→ **Goal of the exercise**
Total the lines of the entries below that hold the string "hair", then write only that total.

→ **Provided entries**
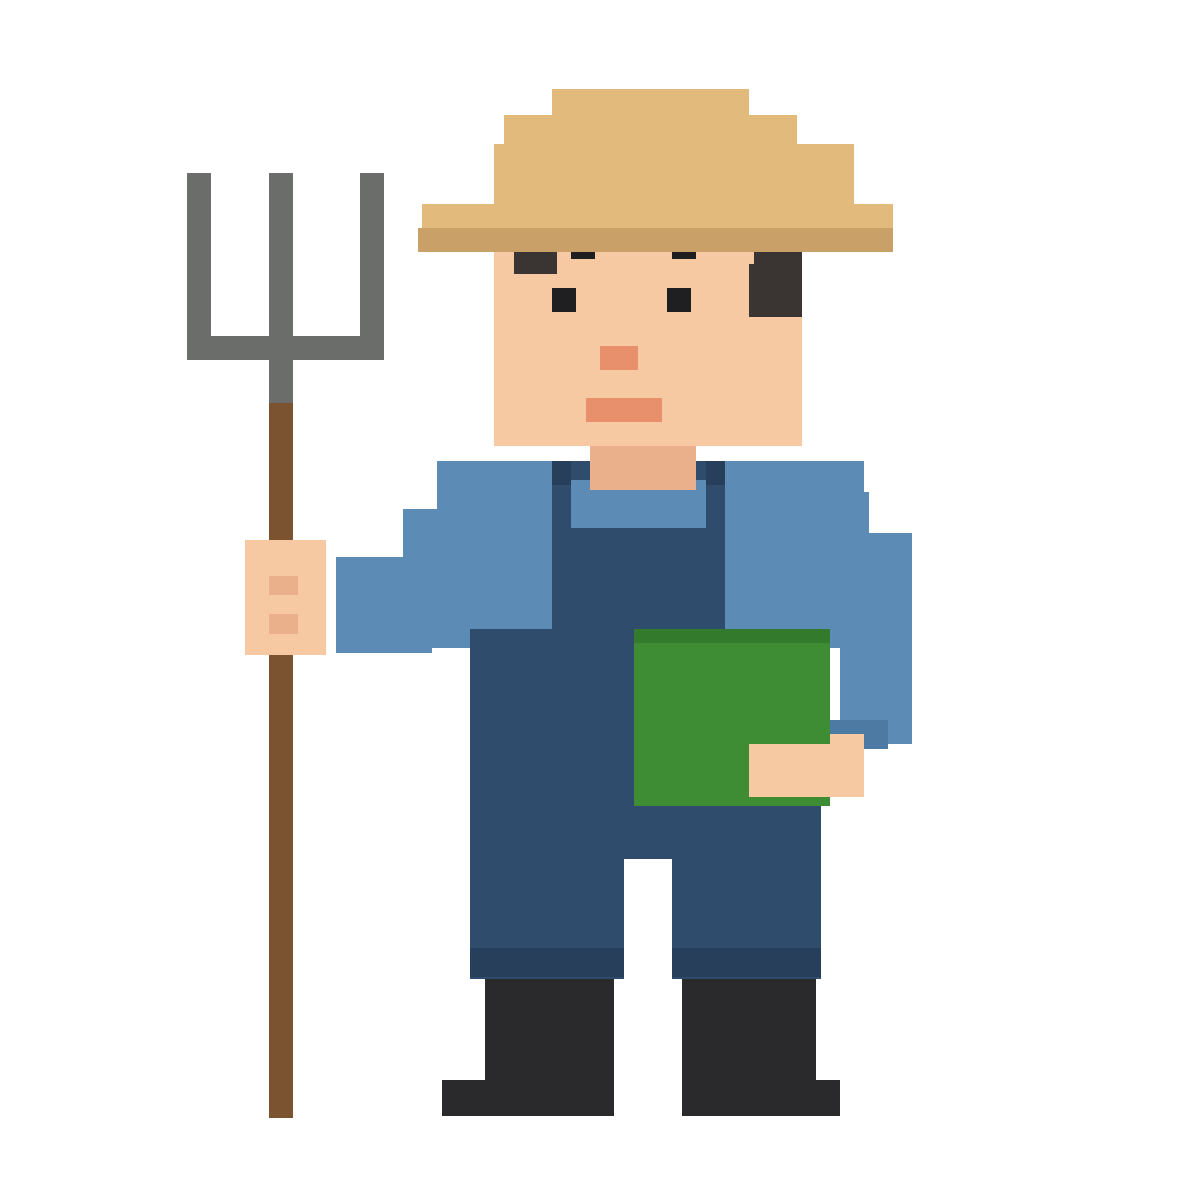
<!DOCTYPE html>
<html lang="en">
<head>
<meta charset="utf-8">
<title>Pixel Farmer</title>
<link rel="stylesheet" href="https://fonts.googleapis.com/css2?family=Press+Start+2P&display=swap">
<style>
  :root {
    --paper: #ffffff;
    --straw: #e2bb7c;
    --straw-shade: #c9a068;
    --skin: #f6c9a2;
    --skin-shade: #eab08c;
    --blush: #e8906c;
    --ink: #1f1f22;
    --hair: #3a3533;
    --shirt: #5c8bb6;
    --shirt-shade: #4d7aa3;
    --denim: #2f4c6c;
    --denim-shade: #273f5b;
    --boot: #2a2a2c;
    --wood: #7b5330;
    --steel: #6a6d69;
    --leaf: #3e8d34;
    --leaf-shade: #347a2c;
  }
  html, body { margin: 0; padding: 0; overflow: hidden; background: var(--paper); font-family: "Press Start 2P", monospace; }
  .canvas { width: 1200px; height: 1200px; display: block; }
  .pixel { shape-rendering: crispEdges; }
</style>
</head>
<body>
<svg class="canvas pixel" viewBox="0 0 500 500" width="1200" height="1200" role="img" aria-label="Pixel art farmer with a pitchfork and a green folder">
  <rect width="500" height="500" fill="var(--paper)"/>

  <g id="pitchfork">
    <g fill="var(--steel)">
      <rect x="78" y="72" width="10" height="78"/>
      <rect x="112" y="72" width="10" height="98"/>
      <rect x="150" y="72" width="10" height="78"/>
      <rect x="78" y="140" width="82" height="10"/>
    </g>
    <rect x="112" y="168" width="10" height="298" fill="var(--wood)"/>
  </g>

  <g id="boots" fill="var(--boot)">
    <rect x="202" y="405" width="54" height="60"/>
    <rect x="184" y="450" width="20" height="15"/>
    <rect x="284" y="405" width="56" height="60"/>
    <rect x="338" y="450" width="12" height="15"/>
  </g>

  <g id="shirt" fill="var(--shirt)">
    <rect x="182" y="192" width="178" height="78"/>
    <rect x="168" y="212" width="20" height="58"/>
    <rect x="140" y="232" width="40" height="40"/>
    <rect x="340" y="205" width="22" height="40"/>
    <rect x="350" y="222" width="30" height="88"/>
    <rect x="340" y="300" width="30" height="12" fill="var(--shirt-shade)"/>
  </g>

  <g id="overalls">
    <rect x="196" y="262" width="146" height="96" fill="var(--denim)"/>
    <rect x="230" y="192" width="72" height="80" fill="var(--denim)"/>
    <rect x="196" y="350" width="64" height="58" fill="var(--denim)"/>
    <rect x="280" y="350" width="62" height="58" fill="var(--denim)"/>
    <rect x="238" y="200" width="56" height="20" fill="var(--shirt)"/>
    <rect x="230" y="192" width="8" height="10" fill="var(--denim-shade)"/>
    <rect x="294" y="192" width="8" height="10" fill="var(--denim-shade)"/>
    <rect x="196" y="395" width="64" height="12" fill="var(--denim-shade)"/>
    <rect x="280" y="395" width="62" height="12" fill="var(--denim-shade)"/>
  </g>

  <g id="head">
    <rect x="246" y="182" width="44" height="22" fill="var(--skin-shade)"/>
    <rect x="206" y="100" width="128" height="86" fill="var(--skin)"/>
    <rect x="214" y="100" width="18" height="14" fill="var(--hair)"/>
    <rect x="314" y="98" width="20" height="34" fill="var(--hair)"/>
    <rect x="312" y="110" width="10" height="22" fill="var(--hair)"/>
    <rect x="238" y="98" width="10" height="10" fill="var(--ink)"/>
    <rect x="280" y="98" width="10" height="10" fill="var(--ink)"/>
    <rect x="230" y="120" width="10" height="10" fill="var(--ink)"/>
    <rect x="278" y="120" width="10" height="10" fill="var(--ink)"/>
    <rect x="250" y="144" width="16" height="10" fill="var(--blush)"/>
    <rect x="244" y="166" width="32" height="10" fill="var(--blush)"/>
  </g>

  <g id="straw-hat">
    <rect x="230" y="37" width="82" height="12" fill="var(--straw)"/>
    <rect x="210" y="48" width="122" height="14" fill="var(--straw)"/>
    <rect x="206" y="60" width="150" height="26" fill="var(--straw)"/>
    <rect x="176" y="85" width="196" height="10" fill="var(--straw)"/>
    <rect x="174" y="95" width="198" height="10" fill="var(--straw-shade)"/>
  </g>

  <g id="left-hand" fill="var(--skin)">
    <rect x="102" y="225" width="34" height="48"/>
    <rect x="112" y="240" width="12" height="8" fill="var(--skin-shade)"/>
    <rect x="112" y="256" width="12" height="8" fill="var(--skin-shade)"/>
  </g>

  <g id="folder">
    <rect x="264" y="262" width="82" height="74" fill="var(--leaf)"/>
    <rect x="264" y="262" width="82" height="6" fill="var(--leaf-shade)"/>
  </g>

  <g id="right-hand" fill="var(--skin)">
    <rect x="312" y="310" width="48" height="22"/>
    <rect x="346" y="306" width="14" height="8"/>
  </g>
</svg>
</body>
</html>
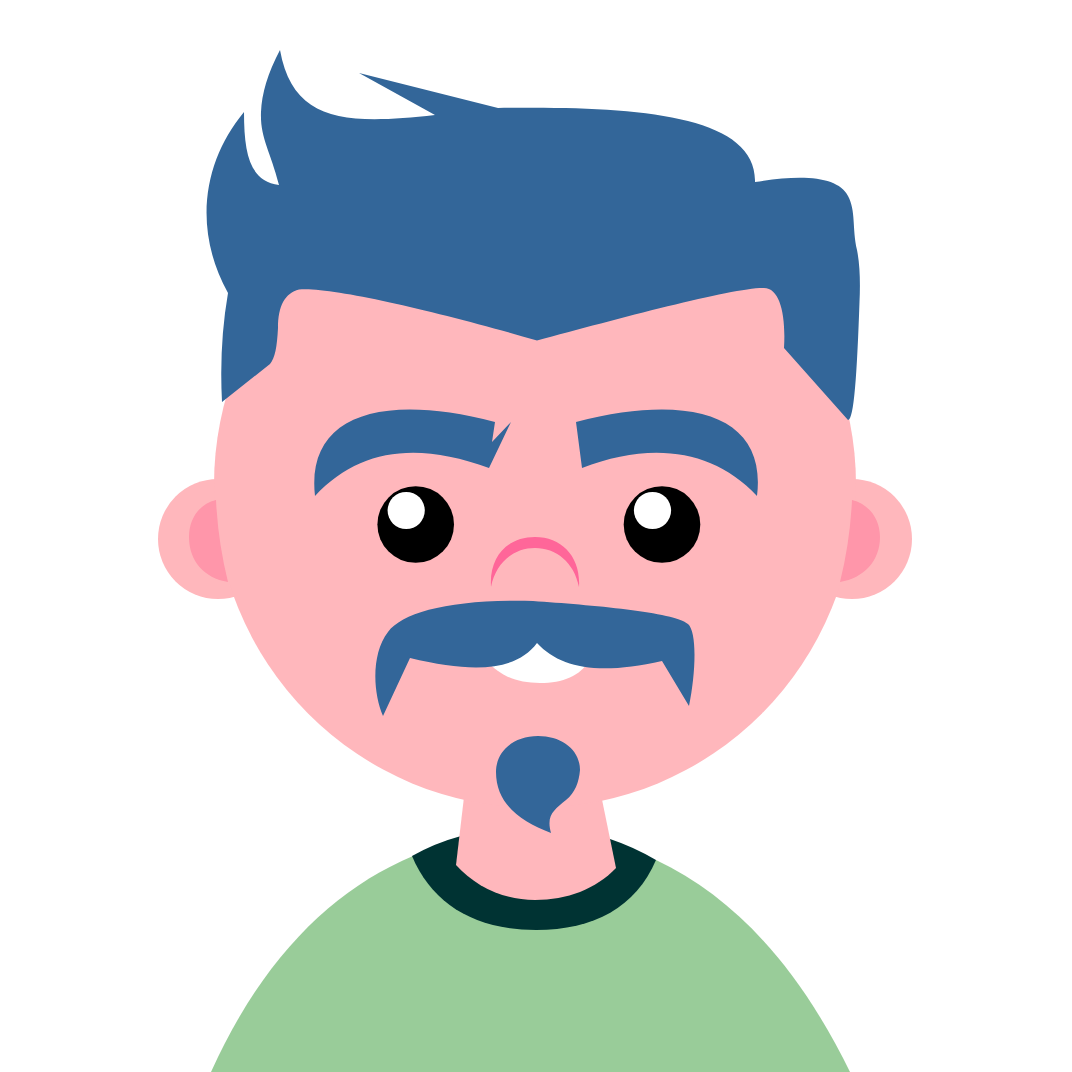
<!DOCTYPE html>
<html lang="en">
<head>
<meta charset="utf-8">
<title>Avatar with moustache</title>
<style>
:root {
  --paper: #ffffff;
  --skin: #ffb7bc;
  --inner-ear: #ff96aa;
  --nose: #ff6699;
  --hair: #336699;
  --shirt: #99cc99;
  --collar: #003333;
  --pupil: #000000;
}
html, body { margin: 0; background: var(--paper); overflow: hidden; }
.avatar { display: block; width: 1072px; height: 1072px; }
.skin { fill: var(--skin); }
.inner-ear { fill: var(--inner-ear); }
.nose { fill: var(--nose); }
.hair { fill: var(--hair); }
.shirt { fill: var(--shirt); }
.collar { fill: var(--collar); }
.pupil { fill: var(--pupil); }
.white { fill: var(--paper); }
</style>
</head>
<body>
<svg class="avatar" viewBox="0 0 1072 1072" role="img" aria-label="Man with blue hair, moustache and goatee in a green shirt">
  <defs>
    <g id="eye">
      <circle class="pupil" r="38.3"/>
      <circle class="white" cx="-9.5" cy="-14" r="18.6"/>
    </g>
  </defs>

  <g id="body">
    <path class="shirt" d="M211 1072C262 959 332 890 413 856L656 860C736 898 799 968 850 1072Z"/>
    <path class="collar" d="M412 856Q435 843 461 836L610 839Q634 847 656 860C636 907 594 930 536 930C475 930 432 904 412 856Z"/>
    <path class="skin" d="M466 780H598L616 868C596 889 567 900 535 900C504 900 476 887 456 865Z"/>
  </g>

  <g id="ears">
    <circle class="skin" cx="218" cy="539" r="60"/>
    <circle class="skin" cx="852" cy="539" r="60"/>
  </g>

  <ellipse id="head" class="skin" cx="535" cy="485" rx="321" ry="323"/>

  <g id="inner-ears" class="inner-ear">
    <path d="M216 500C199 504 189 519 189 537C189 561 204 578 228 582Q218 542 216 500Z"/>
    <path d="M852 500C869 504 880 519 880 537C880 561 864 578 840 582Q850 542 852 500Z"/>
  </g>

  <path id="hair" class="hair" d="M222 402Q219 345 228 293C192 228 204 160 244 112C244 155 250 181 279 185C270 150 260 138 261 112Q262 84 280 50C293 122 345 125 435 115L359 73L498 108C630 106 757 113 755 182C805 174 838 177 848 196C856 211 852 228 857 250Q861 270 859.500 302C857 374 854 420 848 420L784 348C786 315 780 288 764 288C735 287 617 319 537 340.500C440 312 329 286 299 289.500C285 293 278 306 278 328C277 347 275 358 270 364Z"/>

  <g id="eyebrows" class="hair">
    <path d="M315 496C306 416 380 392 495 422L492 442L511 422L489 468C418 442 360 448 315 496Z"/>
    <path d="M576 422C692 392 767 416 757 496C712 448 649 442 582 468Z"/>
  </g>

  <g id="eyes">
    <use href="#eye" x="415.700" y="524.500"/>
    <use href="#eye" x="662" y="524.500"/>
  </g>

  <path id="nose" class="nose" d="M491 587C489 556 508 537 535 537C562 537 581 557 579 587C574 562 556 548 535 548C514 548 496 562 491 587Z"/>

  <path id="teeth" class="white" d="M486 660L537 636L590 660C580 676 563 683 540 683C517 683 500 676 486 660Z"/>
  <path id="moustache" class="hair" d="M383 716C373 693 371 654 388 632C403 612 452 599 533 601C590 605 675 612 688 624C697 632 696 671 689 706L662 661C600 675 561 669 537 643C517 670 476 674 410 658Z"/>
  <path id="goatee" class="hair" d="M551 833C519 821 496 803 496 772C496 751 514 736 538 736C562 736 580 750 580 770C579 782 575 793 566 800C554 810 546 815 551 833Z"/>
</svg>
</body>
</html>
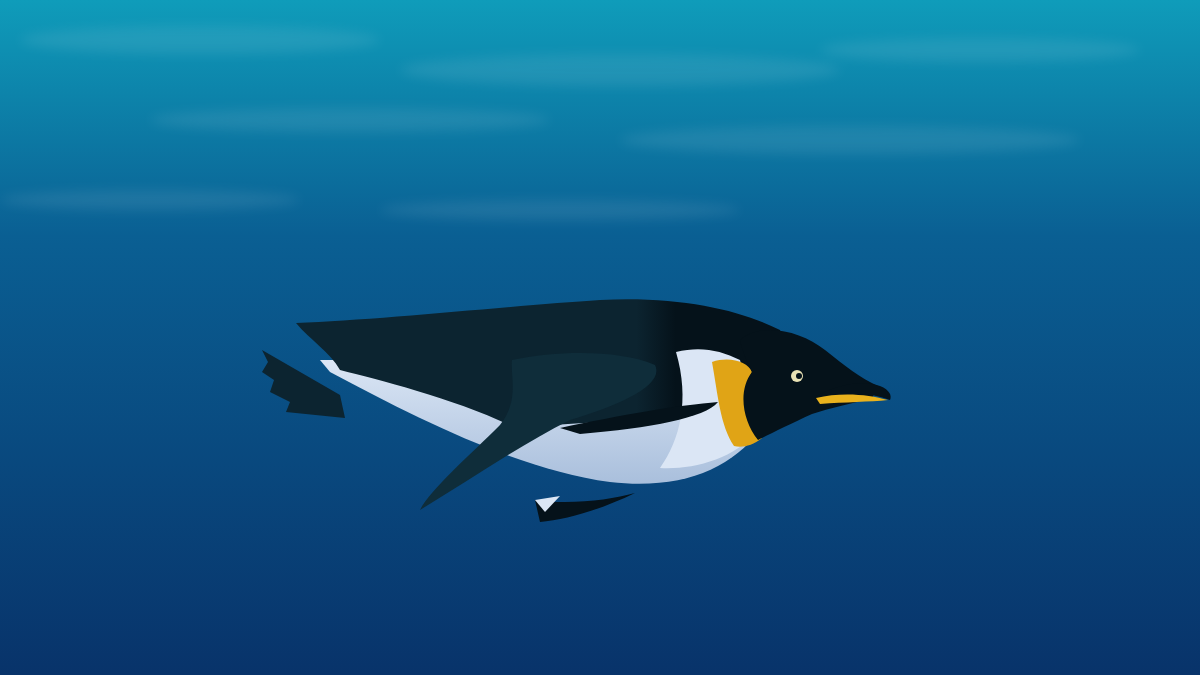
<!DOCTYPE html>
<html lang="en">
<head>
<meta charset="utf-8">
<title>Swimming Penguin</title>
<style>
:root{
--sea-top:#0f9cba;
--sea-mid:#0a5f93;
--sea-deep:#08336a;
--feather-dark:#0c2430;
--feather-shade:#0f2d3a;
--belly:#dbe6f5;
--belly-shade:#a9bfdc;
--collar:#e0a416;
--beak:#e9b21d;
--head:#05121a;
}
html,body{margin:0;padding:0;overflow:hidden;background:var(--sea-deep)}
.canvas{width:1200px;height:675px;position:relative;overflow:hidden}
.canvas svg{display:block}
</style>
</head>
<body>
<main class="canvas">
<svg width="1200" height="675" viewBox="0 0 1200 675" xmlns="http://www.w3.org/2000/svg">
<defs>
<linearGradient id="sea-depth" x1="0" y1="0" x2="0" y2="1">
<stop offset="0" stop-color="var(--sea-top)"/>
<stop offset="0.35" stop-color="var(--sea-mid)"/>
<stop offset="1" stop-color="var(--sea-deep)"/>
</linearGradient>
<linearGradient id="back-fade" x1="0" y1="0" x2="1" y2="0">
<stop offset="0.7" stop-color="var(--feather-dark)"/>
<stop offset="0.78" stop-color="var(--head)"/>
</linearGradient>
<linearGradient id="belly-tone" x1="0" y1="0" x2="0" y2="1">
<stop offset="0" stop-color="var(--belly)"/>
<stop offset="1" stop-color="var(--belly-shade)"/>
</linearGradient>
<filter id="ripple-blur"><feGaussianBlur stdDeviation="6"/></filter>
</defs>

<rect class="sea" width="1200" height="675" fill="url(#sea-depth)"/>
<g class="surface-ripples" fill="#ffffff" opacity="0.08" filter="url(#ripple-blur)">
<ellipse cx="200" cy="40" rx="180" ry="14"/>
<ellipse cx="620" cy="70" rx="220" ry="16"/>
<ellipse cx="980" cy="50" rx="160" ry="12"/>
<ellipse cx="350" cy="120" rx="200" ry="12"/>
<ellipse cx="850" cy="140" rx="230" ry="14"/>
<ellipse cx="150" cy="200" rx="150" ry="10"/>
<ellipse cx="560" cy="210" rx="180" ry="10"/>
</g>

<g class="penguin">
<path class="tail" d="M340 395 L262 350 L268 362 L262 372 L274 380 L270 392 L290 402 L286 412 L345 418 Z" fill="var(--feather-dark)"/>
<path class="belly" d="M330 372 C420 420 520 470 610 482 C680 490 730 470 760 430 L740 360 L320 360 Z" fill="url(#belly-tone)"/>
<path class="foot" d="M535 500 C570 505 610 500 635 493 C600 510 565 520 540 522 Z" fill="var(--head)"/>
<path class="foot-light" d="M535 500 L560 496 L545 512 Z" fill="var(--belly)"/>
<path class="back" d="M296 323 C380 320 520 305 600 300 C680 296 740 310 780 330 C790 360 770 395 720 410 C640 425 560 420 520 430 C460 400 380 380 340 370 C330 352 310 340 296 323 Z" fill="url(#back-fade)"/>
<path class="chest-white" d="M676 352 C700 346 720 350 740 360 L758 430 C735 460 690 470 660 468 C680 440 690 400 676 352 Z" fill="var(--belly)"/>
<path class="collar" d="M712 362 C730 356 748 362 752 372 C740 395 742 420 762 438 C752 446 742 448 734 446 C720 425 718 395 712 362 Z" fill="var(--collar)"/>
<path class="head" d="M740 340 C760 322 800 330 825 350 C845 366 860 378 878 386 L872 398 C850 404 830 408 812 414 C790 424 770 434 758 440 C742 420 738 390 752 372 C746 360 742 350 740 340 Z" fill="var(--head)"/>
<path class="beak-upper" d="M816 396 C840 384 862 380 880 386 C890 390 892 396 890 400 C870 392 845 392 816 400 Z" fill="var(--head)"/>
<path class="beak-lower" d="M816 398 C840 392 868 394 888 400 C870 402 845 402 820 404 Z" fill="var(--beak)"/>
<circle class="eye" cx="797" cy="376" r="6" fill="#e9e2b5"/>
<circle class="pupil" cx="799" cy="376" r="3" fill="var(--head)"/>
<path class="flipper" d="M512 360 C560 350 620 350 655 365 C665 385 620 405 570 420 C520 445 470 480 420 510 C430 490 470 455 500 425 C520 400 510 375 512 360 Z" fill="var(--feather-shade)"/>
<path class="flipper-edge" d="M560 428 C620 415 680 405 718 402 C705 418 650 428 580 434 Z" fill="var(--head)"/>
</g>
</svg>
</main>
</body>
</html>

→ **Solution for this task**
11